Who are the winners and the losers? Transitions in the U.S. household income distribution
People all over the world have spent almost six months in front of universities, public parks, banks, and even Wall Street to publicly protest their dissatisfaction with economic inequality. But how much disparity really exists between the rich and poor in the United States? This study reveals it might be more than you would think. It analyzed surveys of US households from the late 1990’s and early 2000’s. Looking at differences among fifths of the U.S. population it found that when the U.S. economy prospers, there is an uphill flow of income to households in the upper section while the majority of households in middle and lower income groups do not see an increase in income at all. This of course affects US households when the economy slows down. The data suggests that those households at the bottom appear to be stuck or in some cases may even slide further into the depths of poverty. “It can be argued that households in the upper portion of the income distribution are better positioned, or even favored, to reap the benefits from growth, further widening the income gap between rich and poor,” wrote the author. “Richer households are getting richer, the poorer households are staying poor, and those middle-income households continue to move about chasing the elusive American dream.”
In the five decades since Kuznets (1955) published his hypothesis on income inequality, a large and significant portion of the work on income distribution and inequality has involved using cross-sectional data for developmental comparisons at the intra- and international levels. Using cross-sectional data, these studies have tracked inequality trends that were deemed the consequence of growth and technical progress due to fiscal manipulations, such as levying taxes and granting subsidies to satisfy some welfare target. While this prior work provided valuable insight at the macroeconomic level on the interrelationship of development, economic growth, and income inequality, only over the last few decades has the research emphasis shifted from an understanding of the implications of income inequality at the aggregate level to that at the individual level. Using cross-sectional data it is possible to track income groups over time, but not the composition nor the characteristics of these groups, which are likely to change over time and affect their position in the income distribution. On the other hand, with the availability of longitudinal, micro-level data it has become possible to investigate in more detail underlying facets of income distribution, such as income mobility, and the lack of it, among households. Using three panels of the Survey of Income and Program Participation (SIPP) (1993, 1996, and 2001) and building upon the methodological suggestions of Jarvis and Jenkins (1998) and Jenkins (2000), this paper looks at a household’s economic and demographic characteristics relative to their position in the income distribution.

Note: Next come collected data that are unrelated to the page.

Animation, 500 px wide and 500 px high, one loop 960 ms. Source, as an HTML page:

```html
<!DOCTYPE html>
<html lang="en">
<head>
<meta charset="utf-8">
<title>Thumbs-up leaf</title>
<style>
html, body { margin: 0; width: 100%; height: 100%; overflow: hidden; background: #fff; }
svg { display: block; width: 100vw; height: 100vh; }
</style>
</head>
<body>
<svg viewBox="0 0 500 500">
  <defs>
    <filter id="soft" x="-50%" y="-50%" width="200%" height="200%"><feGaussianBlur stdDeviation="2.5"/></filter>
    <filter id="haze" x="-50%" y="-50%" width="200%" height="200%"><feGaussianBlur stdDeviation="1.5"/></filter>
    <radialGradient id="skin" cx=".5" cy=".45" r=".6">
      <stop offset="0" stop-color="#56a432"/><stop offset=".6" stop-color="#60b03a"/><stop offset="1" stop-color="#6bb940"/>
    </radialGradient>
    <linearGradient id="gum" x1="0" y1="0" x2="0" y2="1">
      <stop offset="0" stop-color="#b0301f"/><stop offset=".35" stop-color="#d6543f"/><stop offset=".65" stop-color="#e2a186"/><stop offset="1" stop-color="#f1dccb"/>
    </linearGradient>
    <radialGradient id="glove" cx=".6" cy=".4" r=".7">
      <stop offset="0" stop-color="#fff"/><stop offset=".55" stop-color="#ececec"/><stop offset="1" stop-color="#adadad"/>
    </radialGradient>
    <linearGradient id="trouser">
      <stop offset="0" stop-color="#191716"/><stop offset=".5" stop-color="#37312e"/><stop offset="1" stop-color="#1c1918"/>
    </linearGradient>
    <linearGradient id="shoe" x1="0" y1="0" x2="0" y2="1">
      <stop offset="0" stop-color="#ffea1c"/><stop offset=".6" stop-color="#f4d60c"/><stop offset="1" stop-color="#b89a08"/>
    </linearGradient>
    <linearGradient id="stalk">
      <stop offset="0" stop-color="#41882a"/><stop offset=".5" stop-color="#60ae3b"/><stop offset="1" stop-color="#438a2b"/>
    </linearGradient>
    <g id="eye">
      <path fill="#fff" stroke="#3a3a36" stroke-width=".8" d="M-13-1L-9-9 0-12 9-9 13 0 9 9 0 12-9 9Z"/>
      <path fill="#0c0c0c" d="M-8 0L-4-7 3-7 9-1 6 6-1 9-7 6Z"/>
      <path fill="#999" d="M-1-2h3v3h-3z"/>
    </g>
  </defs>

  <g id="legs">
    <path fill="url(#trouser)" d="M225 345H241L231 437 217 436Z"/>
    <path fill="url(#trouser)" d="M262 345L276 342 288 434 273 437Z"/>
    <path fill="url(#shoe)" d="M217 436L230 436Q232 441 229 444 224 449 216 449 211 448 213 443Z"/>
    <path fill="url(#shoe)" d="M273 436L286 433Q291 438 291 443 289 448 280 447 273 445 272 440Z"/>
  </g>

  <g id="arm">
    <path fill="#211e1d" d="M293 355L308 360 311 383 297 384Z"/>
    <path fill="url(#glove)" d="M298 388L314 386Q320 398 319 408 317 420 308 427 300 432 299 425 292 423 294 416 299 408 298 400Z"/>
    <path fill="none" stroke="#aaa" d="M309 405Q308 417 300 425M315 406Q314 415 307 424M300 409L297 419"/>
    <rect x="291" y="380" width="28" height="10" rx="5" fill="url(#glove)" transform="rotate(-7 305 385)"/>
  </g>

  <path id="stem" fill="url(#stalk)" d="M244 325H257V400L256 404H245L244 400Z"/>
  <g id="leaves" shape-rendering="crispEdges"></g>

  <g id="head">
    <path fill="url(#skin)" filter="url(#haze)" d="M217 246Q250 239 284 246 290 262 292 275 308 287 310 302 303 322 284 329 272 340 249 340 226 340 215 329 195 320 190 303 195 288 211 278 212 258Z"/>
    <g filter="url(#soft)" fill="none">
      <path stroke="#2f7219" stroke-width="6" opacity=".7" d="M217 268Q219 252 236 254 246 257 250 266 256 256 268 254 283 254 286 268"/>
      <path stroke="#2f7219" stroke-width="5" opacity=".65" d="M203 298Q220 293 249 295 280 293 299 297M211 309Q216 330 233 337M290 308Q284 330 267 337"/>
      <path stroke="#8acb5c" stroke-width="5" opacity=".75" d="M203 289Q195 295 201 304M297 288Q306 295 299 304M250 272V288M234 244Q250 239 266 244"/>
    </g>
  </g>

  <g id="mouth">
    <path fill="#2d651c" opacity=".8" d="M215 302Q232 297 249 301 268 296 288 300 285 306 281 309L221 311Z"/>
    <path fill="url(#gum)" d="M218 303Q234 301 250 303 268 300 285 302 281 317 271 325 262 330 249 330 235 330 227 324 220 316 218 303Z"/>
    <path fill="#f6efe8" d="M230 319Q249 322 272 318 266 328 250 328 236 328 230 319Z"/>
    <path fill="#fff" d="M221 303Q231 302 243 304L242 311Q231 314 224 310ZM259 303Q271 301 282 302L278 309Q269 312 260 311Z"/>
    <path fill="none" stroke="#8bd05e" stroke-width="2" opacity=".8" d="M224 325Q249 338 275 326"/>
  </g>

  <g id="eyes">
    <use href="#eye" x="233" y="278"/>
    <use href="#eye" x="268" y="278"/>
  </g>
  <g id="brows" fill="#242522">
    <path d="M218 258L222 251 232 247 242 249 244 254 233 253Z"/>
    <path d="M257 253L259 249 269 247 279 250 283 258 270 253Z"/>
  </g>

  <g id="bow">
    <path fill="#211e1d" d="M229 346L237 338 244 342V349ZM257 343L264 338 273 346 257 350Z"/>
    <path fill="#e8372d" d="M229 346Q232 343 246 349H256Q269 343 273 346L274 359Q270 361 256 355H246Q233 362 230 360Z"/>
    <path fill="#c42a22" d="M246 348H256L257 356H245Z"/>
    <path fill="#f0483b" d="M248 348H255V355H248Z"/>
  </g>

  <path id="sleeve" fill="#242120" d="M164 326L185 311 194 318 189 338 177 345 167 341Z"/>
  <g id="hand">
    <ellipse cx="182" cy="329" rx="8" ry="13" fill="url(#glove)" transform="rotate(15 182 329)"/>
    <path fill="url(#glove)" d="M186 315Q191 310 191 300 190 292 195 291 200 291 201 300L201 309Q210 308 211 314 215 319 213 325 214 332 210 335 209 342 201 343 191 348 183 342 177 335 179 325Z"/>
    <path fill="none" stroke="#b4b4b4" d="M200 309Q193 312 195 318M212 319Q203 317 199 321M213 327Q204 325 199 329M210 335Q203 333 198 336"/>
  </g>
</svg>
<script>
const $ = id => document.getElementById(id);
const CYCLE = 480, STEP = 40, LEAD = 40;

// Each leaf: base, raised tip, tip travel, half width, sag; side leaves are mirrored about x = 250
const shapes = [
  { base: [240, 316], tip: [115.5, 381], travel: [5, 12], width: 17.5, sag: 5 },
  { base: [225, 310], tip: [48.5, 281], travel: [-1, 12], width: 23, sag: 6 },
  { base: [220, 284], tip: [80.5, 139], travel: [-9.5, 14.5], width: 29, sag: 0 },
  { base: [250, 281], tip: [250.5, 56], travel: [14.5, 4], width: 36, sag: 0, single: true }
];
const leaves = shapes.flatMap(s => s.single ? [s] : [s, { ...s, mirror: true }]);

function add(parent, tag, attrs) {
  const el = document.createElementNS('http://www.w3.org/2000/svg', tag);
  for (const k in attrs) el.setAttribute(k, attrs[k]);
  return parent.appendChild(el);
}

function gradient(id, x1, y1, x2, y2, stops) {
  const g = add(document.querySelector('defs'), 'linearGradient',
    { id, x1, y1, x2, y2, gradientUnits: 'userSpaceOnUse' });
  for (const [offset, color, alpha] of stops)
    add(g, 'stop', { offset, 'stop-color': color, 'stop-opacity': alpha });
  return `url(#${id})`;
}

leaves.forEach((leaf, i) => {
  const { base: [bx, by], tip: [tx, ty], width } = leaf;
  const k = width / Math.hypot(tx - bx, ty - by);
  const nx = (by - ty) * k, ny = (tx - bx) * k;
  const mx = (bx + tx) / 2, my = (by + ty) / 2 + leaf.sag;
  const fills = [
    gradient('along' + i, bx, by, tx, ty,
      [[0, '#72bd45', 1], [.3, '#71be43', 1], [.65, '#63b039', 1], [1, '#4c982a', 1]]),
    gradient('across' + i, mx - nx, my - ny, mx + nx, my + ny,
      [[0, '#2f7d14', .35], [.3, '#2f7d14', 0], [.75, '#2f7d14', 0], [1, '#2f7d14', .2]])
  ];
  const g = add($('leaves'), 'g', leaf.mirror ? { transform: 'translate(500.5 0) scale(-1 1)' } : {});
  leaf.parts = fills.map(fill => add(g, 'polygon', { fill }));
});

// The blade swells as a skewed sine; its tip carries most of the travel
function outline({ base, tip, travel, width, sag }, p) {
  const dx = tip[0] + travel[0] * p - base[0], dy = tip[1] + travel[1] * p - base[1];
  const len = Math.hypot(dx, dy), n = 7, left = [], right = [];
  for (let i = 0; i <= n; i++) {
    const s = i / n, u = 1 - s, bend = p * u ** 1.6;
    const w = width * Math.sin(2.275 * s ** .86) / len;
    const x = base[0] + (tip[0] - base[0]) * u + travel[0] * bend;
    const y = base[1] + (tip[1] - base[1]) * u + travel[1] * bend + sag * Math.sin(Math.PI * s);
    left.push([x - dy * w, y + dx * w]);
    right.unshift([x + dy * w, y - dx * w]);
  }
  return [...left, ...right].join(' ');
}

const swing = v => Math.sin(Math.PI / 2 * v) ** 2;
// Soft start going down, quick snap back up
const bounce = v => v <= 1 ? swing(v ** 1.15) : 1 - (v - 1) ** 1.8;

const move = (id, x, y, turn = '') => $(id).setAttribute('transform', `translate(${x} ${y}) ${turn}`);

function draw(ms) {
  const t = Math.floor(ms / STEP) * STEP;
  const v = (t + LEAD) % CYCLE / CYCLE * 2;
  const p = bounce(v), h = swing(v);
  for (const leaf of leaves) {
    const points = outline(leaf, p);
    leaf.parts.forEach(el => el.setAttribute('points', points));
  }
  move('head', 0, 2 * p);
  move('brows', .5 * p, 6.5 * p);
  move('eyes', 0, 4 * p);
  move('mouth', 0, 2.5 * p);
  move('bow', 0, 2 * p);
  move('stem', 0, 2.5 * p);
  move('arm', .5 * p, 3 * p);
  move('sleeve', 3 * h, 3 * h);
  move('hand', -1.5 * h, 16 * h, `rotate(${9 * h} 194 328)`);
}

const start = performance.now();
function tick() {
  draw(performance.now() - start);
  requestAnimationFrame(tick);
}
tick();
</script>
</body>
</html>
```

For example, results indicate that between 1996-1999, 13 million households experienced changes in their annual income that resulted in their moving up or down two or more quintiles in the income distribution. On the other hand, 39 percent of households (38.5 million) remained in the same quintile between 1996-1999 with the majority of these households experiencing intra-quintile movements. Of notable interest is that of those households remaining in the fourth and top quintiles between 1996-1999; 70 percent and 65 percent, respectively, experienced positive intra-quintile gains in income ranging, on average, from $3,550 to $10,812 annually.
JEL classification: C81, D31, O15
Hisnanick, J. (2011). Who Are the Winners and the Losers? Transitions in the U.S. Household Income Distribution Review of Radical Political Economics, 43 (4), 467-487 DOI: 10.1177/0486613411402639